(Material provided begins)

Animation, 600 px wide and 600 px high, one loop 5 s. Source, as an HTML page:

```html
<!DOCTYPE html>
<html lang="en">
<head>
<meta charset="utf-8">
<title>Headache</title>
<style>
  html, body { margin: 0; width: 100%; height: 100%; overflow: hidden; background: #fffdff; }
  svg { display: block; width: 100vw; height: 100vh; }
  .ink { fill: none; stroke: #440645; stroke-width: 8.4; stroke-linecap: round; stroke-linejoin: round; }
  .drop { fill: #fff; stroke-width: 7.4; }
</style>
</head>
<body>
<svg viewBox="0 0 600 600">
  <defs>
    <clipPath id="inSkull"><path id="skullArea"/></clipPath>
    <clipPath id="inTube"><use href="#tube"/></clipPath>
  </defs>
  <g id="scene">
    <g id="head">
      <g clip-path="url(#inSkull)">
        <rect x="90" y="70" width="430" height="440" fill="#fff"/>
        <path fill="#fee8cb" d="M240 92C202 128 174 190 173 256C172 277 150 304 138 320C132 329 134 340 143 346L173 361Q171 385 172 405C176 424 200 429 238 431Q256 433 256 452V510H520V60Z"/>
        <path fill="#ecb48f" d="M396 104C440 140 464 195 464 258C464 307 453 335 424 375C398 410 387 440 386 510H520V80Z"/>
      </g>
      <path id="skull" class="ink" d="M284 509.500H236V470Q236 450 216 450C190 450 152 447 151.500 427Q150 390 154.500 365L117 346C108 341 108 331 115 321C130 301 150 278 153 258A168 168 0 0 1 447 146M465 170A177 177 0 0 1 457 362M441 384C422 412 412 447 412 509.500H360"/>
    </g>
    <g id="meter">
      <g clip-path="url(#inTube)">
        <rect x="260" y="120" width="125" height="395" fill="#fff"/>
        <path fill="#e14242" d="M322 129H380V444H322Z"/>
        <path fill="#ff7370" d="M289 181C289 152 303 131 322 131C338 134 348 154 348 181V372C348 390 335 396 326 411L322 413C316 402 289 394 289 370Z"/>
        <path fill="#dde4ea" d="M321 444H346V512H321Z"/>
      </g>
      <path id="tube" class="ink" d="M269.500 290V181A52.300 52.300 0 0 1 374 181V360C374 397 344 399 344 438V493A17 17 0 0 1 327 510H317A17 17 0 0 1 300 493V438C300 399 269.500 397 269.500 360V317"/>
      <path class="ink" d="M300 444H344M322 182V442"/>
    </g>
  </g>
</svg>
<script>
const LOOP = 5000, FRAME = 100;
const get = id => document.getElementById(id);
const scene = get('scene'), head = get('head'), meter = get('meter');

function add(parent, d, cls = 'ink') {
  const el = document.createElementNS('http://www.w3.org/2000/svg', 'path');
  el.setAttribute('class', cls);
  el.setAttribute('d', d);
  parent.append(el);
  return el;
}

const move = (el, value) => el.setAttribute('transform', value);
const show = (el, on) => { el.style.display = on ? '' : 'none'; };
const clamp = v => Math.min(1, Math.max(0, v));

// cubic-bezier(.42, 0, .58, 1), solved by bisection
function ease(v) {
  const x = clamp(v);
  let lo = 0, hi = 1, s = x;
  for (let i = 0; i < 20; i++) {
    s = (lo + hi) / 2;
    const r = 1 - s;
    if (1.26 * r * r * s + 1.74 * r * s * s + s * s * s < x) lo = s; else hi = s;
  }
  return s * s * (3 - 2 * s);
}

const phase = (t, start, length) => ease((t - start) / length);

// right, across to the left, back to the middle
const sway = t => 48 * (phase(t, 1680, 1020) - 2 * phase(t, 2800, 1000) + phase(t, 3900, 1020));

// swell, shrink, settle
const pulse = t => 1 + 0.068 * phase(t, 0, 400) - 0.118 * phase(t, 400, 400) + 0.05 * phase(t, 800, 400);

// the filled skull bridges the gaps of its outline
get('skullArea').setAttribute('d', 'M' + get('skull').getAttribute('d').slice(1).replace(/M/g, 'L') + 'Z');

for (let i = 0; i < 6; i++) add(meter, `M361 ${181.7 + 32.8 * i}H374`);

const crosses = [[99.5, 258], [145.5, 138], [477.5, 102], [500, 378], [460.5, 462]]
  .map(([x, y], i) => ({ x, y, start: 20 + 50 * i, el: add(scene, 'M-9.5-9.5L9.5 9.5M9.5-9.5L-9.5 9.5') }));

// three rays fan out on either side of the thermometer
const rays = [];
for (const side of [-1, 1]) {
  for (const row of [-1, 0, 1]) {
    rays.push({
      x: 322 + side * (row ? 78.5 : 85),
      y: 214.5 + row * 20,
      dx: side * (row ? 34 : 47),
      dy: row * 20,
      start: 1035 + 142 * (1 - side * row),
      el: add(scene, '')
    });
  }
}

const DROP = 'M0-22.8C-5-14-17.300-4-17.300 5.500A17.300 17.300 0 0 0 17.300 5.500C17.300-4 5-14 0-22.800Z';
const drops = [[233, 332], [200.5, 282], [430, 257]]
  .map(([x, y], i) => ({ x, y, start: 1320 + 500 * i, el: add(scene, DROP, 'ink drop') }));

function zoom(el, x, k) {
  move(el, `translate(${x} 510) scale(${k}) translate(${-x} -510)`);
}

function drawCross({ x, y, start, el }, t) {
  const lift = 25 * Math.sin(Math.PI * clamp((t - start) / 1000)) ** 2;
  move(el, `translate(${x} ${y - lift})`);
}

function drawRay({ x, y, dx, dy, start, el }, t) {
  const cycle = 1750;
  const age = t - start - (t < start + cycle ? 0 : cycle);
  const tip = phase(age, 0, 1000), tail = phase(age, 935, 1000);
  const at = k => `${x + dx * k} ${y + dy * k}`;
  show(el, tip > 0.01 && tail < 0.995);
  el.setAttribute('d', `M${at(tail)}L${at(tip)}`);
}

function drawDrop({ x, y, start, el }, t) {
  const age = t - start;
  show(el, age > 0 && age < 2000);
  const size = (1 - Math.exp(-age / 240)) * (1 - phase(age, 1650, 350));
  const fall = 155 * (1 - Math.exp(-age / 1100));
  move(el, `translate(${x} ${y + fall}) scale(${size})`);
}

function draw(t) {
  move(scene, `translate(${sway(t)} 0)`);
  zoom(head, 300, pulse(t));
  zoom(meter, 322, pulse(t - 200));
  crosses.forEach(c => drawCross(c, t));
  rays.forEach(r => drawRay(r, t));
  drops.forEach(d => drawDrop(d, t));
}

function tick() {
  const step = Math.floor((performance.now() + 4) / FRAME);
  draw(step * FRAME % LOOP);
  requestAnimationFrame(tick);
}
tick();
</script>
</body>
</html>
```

(Material provided ends)

Task prompt —
Where does the word "function" show up in the material? Copy out each line that has it.

Finished task —
function add(parent, d, cls = 'ink') {
function ease(v) {
function zoom(el, x, k) {
function drawCross({ x, y, start, el }, t) {
function drawRay({ x, y, dx, dy, start, el }, t) {
function drawDrop({ x, y, start, el }, t) {
function draw(t) {
function tick() {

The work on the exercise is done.